» Work item
Which lines below hold the word "requestAnimationFrame"? Report each one.

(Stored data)
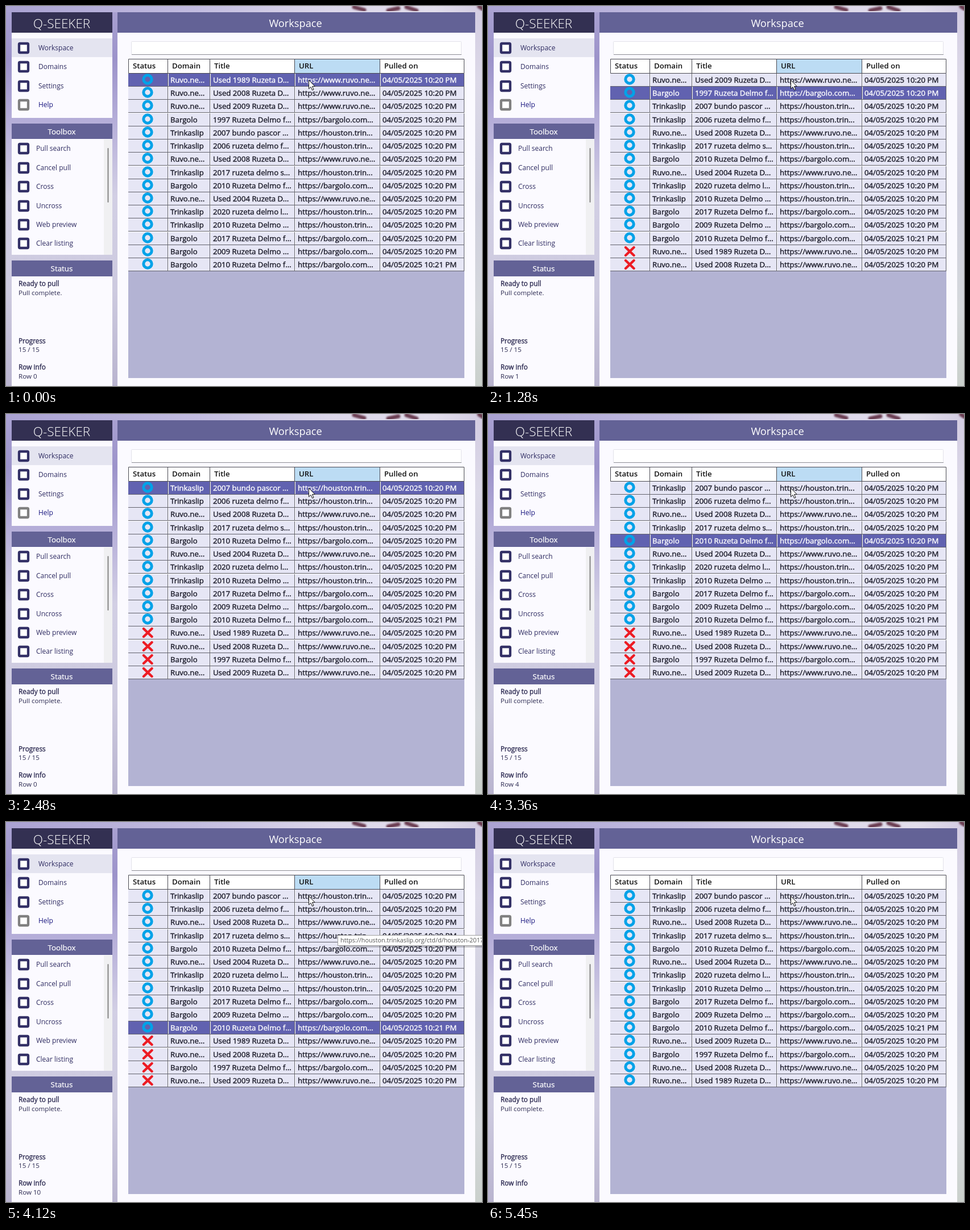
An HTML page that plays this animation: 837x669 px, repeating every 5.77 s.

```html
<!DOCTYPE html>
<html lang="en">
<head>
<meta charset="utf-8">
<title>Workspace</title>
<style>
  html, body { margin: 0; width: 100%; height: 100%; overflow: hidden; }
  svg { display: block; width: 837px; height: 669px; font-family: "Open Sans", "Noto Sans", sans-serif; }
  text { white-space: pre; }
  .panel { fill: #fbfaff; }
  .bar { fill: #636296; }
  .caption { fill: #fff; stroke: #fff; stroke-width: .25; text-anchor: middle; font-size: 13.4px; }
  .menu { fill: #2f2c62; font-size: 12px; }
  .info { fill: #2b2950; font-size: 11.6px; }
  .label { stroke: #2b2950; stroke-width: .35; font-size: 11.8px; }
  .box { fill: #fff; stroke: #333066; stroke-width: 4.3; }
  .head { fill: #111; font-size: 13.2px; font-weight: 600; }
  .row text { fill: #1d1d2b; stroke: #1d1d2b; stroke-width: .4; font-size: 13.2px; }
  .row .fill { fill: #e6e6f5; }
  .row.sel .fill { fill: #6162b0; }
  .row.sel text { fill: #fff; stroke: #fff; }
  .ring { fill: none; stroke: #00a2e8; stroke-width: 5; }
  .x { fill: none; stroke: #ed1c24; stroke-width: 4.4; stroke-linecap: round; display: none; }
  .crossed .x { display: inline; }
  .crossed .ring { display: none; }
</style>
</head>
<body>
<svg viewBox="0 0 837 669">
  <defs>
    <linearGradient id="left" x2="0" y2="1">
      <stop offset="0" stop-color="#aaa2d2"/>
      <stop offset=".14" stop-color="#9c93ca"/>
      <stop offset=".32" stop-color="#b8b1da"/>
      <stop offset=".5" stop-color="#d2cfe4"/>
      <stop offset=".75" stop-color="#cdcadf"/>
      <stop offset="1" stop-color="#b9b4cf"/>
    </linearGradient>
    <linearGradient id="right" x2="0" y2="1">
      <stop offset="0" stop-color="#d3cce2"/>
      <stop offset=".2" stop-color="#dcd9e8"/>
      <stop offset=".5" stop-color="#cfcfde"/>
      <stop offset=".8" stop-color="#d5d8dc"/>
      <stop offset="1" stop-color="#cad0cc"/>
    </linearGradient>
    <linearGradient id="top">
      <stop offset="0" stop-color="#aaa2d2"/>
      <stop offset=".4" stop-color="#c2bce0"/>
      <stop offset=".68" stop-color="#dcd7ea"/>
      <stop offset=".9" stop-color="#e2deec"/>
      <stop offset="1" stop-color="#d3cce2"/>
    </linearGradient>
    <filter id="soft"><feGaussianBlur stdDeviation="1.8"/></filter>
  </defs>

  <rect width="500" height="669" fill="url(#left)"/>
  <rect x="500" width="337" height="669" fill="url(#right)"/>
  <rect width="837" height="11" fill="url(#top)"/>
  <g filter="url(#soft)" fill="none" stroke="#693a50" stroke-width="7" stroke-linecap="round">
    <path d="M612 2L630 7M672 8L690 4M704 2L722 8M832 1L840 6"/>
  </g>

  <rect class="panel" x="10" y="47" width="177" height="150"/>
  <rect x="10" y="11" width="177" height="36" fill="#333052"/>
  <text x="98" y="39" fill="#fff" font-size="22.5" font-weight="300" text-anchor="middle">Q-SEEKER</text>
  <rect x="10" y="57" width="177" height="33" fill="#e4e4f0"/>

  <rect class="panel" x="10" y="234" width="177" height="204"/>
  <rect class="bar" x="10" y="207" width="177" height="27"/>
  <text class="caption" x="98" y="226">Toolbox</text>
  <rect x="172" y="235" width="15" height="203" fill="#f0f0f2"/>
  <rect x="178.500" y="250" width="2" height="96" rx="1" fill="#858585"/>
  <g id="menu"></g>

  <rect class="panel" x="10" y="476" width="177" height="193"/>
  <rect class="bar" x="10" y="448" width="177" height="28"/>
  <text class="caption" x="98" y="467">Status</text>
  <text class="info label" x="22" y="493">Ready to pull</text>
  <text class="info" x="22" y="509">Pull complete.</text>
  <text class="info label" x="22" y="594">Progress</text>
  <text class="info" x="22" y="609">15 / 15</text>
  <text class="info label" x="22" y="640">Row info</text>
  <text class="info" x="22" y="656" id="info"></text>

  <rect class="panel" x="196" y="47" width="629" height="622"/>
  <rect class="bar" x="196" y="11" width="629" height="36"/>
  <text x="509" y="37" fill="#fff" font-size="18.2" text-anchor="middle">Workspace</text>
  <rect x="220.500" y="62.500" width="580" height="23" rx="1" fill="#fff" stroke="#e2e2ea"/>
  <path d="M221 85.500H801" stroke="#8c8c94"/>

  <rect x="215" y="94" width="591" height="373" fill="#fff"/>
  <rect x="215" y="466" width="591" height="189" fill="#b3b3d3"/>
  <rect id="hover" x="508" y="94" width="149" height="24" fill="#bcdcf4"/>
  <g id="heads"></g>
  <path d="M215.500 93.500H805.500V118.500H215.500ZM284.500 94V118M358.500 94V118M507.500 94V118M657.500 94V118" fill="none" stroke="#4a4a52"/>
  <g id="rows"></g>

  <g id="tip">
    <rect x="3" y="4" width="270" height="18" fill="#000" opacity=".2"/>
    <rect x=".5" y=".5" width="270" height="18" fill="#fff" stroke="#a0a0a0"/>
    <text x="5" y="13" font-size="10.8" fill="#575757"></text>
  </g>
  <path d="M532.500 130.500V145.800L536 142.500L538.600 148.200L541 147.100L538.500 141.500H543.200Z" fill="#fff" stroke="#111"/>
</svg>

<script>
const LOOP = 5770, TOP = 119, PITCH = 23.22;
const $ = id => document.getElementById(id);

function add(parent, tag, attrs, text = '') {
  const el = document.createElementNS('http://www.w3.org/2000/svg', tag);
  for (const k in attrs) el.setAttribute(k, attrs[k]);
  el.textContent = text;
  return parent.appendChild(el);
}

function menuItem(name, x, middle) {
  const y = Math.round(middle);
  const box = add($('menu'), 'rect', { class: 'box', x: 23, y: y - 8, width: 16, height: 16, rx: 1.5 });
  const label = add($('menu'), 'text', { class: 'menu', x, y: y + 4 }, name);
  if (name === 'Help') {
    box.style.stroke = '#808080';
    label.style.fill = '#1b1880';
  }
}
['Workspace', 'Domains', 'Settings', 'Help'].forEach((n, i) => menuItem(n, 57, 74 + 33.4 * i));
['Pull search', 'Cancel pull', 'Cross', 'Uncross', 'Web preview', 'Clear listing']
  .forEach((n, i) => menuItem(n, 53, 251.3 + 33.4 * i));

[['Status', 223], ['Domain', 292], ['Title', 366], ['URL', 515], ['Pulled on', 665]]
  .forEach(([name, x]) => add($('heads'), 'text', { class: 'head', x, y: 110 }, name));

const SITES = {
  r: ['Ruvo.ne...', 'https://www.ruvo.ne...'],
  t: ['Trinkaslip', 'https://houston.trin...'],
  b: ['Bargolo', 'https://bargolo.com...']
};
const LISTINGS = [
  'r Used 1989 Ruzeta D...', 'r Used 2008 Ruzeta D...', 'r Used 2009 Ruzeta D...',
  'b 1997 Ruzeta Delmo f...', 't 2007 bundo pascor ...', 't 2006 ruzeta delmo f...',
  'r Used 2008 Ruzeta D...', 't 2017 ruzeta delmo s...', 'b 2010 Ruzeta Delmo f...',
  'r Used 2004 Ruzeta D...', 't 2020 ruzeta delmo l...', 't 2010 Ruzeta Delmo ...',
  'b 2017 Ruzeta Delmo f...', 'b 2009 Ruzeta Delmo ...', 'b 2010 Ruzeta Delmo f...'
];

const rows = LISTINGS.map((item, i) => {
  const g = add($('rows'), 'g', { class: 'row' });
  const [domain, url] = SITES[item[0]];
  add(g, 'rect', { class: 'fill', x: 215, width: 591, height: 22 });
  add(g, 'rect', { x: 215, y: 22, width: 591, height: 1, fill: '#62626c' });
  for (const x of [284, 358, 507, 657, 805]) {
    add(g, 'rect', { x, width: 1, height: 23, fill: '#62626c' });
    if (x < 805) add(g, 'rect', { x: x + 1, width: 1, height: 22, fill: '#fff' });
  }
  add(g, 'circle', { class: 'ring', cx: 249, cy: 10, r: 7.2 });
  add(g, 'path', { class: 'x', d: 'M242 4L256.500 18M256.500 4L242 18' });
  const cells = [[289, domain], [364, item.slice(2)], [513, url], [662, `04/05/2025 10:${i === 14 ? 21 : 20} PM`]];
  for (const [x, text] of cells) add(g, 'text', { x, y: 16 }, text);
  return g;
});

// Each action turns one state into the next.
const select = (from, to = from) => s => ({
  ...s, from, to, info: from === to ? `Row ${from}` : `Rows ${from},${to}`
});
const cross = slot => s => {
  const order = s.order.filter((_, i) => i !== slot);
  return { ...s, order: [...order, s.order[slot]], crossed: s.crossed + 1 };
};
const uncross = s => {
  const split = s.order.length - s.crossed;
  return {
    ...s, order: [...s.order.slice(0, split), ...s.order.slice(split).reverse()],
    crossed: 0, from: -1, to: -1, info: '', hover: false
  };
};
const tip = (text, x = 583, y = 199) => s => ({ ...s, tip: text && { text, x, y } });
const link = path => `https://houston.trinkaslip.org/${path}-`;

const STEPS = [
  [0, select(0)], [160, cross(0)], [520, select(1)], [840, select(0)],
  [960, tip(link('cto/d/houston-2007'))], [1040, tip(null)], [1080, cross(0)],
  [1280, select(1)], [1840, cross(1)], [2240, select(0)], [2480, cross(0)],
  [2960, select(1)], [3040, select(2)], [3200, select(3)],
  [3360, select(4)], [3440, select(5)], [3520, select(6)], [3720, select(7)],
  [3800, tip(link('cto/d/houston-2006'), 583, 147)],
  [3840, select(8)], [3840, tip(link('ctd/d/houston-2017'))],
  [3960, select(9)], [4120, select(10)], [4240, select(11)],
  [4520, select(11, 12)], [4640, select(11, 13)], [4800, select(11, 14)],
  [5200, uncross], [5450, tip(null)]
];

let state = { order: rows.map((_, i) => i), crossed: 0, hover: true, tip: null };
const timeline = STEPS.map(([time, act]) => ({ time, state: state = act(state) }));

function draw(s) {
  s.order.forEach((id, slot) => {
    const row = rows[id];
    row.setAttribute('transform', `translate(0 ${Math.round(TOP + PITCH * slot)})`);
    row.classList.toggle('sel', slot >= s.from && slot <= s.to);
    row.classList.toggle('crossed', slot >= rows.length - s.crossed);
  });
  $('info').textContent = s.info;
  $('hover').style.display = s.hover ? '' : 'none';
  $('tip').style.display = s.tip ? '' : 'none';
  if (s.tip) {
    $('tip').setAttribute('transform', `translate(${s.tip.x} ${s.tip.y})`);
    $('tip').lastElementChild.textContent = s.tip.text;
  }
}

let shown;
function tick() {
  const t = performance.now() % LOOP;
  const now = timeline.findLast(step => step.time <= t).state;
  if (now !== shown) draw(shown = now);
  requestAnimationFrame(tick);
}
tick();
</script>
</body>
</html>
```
---
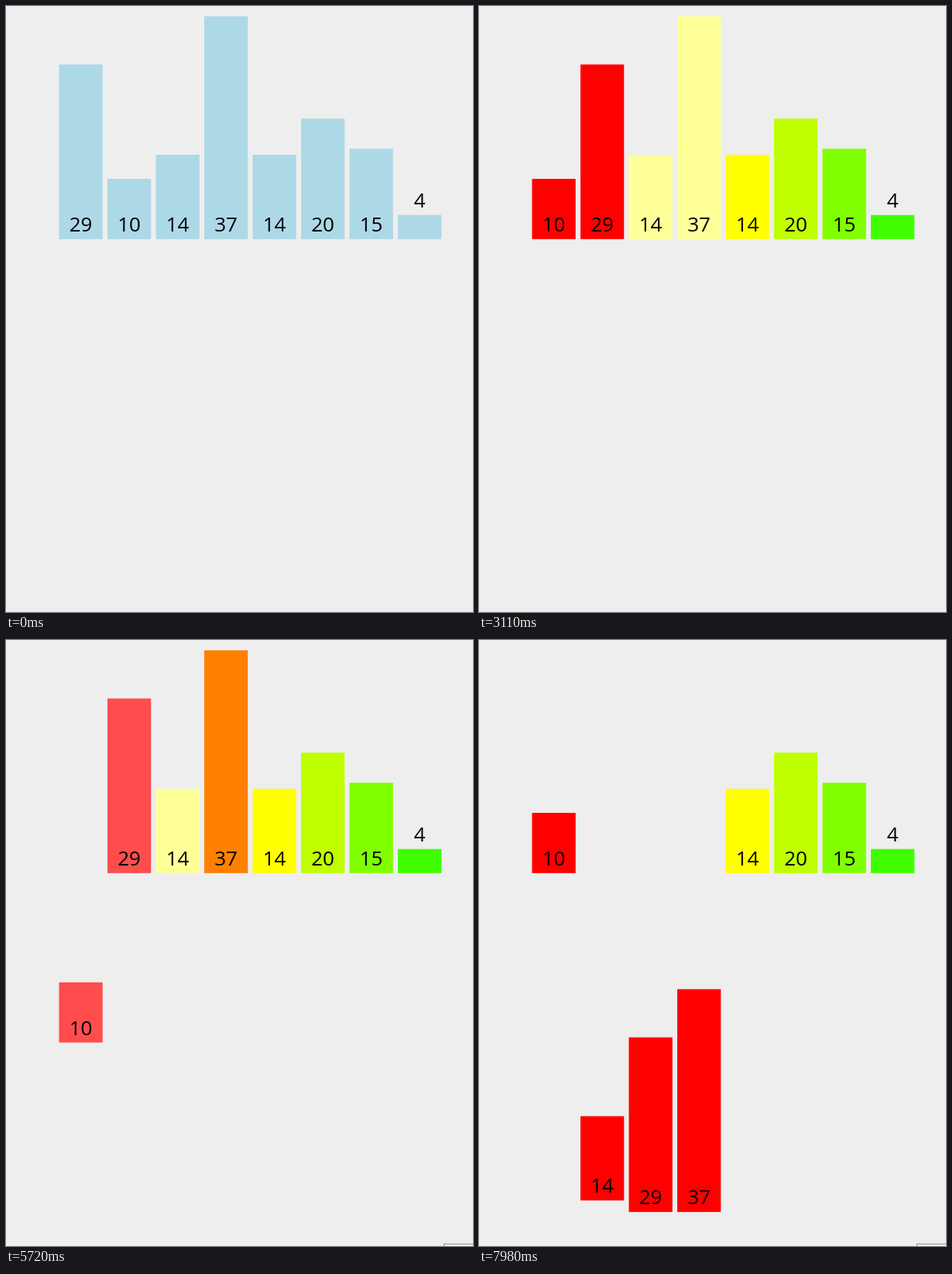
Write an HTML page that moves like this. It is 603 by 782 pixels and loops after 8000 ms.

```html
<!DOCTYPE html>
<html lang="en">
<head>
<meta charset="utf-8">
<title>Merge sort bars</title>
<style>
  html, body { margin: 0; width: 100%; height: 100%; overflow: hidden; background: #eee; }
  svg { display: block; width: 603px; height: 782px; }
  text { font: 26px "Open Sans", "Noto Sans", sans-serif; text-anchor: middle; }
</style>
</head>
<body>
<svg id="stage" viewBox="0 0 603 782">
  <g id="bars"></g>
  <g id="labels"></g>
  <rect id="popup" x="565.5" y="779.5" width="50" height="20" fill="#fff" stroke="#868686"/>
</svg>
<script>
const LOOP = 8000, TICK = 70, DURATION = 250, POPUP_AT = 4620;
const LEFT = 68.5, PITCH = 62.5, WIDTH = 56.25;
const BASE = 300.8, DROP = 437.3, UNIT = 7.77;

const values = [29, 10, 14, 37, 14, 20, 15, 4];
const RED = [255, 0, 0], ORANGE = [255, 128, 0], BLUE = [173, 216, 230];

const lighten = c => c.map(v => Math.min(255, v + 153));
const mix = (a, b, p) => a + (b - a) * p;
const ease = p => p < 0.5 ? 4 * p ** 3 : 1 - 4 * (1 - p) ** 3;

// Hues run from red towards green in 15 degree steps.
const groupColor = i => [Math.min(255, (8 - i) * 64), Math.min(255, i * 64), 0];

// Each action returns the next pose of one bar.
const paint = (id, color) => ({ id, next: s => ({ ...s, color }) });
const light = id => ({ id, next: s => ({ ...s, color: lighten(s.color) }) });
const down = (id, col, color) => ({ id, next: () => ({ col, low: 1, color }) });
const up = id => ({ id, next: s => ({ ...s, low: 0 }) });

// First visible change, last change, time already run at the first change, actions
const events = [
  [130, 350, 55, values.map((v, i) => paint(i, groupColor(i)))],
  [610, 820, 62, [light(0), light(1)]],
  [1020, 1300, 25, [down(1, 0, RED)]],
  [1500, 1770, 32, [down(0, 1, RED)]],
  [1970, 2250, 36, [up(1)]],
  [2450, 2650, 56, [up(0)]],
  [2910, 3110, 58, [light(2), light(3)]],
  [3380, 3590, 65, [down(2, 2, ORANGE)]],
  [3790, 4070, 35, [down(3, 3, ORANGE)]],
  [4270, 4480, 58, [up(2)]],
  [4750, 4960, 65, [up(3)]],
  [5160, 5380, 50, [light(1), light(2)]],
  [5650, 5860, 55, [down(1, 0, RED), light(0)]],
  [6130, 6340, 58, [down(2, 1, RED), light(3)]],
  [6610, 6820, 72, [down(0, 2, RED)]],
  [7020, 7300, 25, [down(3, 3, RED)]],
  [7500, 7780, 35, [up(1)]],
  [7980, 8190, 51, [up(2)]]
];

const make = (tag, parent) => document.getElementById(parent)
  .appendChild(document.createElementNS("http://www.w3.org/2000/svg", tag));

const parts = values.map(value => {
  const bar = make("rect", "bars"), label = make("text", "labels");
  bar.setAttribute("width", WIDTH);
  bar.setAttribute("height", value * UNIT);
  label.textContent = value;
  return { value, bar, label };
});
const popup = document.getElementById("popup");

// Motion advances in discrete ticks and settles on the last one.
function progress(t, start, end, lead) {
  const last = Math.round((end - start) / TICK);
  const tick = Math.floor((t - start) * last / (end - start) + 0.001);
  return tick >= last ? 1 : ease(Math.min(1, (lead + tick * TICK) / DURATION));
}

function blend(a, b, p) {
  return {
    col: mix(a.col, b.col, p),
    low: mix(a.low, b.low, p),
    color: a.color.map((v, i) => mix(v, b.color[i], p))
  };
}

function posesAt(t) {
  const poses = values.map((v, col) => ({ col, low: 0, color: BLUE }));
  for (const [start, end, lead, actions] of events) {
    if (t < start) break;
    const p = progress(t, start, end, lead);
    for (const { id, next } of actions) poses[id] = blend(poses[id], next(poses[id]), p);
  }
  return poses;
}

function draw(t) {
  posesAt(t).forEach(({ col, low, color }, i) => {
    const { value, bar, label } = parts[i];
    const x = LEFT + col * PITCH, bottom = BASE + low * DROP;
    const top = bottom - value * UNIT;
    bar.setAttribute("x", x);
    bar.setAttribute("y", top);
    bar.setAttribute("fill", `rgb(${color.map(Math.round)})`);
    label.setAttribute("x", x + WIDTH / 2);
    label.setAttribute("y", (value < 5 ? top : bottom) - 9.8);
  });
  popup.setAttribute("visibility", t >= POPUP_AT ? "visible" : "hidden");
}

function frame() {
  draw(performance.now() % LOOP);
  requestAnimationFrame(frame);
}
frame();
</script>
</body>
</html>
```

» Exercise response
  requestAnimationFrame(tick);
  requestAnimationFrame(frame);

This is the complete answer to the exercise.